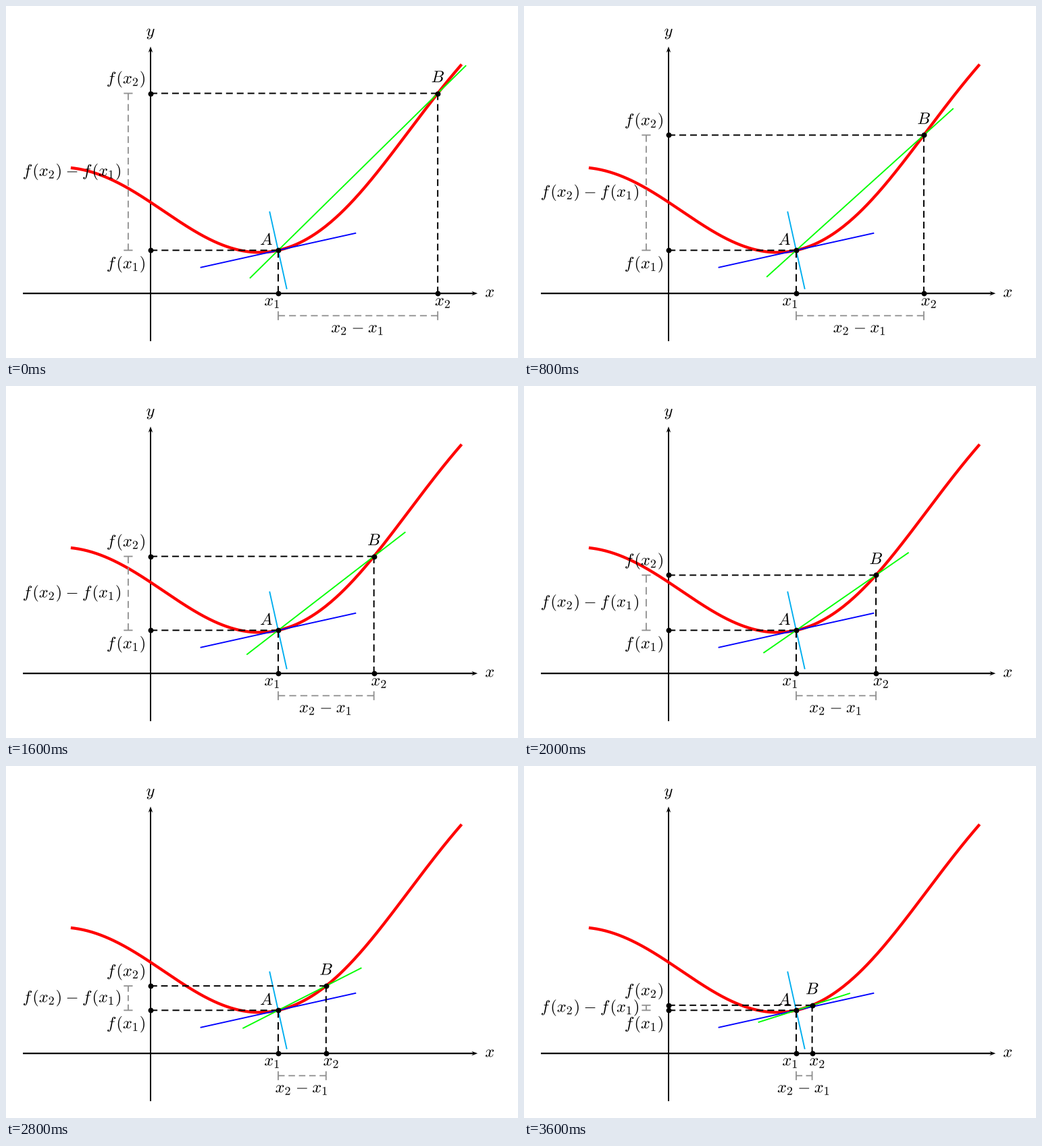
A matplotlib script that plays this animation: 758 px wide and 522 px high, repeating every 3.8 s.

```python
import numpy as np
import matplotlib as mpl
import matplotlib.pyplot as plt
from matplotlib.animation import FuncAnimation
from matplotlib.patches import PathPatch
from matplotlib.path import Path
from matplotlib.textpath import TextPath
from matplotlib.transforms import Affine2D

mpl.rcParams["mathtext.fontset"] = "cm"

W, H, DPI = 758, 522, 64
OX, OY = 214.0, 426.2        # origin of the axes, in pixels from the top left
U = 47.24                    # pixels per unit
EM = 24.4
FRAMES, INTERVAL = 19, 200
PX = 72 / DPI
GRAY = "#949494"

fig = plt.figure(figsize=(W / DPI, H / DPI), dpi=DPI, facecolor="white")
ax = fig.add_axes([0, 0, 1, 1])
ax.set_xlim(-OX, W - OX)
ax.set_ylim(OY - H, OY)
ax.axis("off")


# --- drawing helpers (pixels relative to the origin, y up) ---

def line(color, width=1.9, z=3, xs=(), ys=()):
    art, = ax.plot(xs, ys, color=color, lw=width * PX, zorder=z,
                   solid_capstyle="butt", snap=False)
    return art


def dashed(p, q, on=10.0, off=6.0):
    """Dashes fitted so that the line begins and ends with a full dash."""
    p, q = np.array(p, float), np.array(q, float)
    length = np.hypot(*(q - p))
    n = max(0, round((length - on) / (on + off)))
    total = n * (on + off) + on
    pts = []
    for k in range(n + 1):
        a = k * (on + off) / total
        b = (k * (on + off) + on) / total
        pts += [p + a * (q - p), p + b * (q - p), (np.nan, np.nan)]
    return np.array(pts)


def join(*parts):
    return np.vstack(parts).T


def bezier(p0, p1, p2, p3, n=200):
    t = np.linspace(0, 1, n)[:, None]
    p0, p1, p2, p3 = map(np.array, (p0, p1, p2, p3))
    return ((1 - t) ** 3 * p0 + 3 * t * (1 - t) ** 2 * p1
            + 3 * t ** 2 * (1 - t) * p2 + t ** 3 * p3)


ADVANCE = {"f": 0.598, "(": 0.389, ")": 0.389, "x": 0.572, "y": 0.526,
           "A": 0.75, "B": 0.809, "1": 0.448, "2": 0.448, "-": 1.222}


class Label:
    """A formula set glyph by glyph; digits become subscripts."""

    def __init__(self, text, anchor):
        pen, glyphs = 0.0, []
        for ch in text:
            sub = ch.isdigit()
            size = EM * (0.73 if sub else 1)
            x = pen + (0.222 if ch == "-" else 0)
            y = -0.15 if sub else 0
            shape = TextPath((0, 0), f"${ch}$", size=size)
            glyphs.append(Affine2D().translate(x * EM, y * EM)
                          .transform_path(shape))
            pen += ADVANCE[ch]
        self.shift = -anchor * pen * EM
        self.place = Affine2D()
        ax.add_patch(PathPatch(Path.make_compound_path(*glyphs), fc="black",
                               ec="none", lw=0, zorder=8,
                               transform=self.place + ax.transData))

    def at(self, x, y):
        self.place.clear().translate(x + self.shift, y)
        return self


def arrow_head(x, y, dx, dy, length=9.2, half=3.4, inset=3.6):
    back = np.array([x, y]) - length * np.array([dx, dy])
    side = half * np.array([-dy, dx])
    notch = back + inset * np.array([dx, dy])
    ax.fill(*np.array([(x, y), back + side, notch, back - side]).T,
            color="black", lw=0, zorder=2)


# --- fixed parts ---

A = np.array([4.0, 1.353])
SLOPE = 0.2217
left = bezier((-2.5, 3.942), (-0.1, 3.70), A - 2.4 * np.array([1, SLOPE]), A)
right = bezier(A, A + 2.15 * np.array([1, SLOPE]), (7.647, 4.77), (9.75, 7.19))
curve = np.vstack([left, right[1:]]) * U
ax_px, ay_px = A * U

X_END, Y_END = 10.25 * U, 7.75 * U
line("black", 2.2, 1, [-4 * U, X_END - 5], [0, 0])
line("black", 2.0, 1, [0, 0], [-1.5 * U, Y_END - 5])
arrow_head(X_END, 0, 1, 0)
arrow_head(0, Y_END, 0, 1)

line("#ff0000", 4.3, 2.5, *curve.T)

along = np.array([1, SLOPE]) / np.hypot(1, SLOPE)
across = np.array([-along[1], along[0]])
for color, d in (("#00aeef", 1.25 * U * across), ("#0000ff", 2.5 * U * along)):
    line(color, z=3, xs=[ax_px - d[0], ax_px + d[0]],
         ys=[ay_px - d[1], ay_px + d[1]])

line("black", 2, 5, *join(dashed((0, ay_px), (ax_px, ay_px)),
                          dashed((ax_px, ay_px), (ax_px, 0))))

Label("x", 0).at(709.3 - OX, -5.2)
Label("y", 0.5).at(0, OY - 44.5)
Label("A", 0).at(376.2 - OX, OY - 354.2)
Label("f(x1)", 1).at(-6.7, ay_px - 26.9)
Label("x1", 0.5).at(ax_px - 8.2, OY - 444.2)

# --- moving parts ---

secant = line("#00ff00", z=4)
guides = line("black", 2, 5)
spans = line(GRAY, z=5)
dots, = ax.plot([], [], "o", color="black", ms=7.9 * PX, mew=0, zorder=7)
name_b = Label("B", 0.5)
name_x2 = Label("x2", 0.5)
name_fx2 = Label("f(x2)", 1)
name_dx = Label("x2-x1", 0.5)
name_dy = Label("f(x2)-f(x1)", 1)

GAP = -0.7 * U               # distance of the measuring lines from the axes
TICK = 6.6


def tick(x, y, dx, dy):
    return [(x - dx, y - dy), (x + dx, y + dy), (np.nan, np.nan)]


def update(i):
    bx = (9 - 0.25 * i) * U
    by = np.interp(bx, *curve.T)
    a, b = np.array([ax_px, ay_px]), np.array([bx, by])

    ext = 1.25 * U * (b - a) / np.hypot(*(b - a))
    secant.set_data(*np.array([a - ext, b + ext]).T)
    guides.set_data(*join(dashed((0, by), (bx, by)), dashed((bx, by), (bx, 0))))
    spans.set_data(*join(
        dashed((ax_px, GAP), (bx, GAP)), dashed((GAP, ay_px), (GAP, by)),
        tick(ax_px, GAP, 0, TICK), tick(bx, GAP, 0, TICK),
        tick(GAP, ay_px, TICK, 0), tick(GAP, by, TICK, 0)))
    dots.set_data([ax_px, ax_px, 0, bx, bx, 0], [ay_px, 0, ay_px, by, 0, by])

    name_b.at(bx + 0.3, by + 16.4)
    name_x2.at(bx + 8.2, OY - 444.2)
    name_fx2.at(-6.7, by + 14.7)
    name_dx.at((ax_px + bx) / 2, OY - 484.1)
    name_dy.at(171.4 - OX, (ay_px + by) / 2 - 6.1)
    return []


anim = FuncAnimation(fig, update, frames=FRAMES, interval=INTERVAL,
                     init_func=lambda: update(0), repeat=True, repeat_delay=0)
plt.show()
```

----

For each line in the data that contains the string "Label", give a copy of that line.

Output for this exercise =>
class Label:
Label("x", 0).at(709.3 - OX, -5.2)
Label("y", 0.5).at(0, OY - 44.5)
Label("A", 0).at(376.2 - OX, OY - 354.2)
Label("f(x1)", 1).at(-6.7, ay_px - 26.9)
Label("x1", 0.5).at(ax_px - 8.2, OY - 444.2)
name_b = Label("B", 0.5)
name_x2 = Label("x2", 0.5)
name_fx2 = Label("f(x2)", 1)
name_dx = Label("x2-x1", 0.5)
name_dy = Label("f(x2)-f(x1)", 1)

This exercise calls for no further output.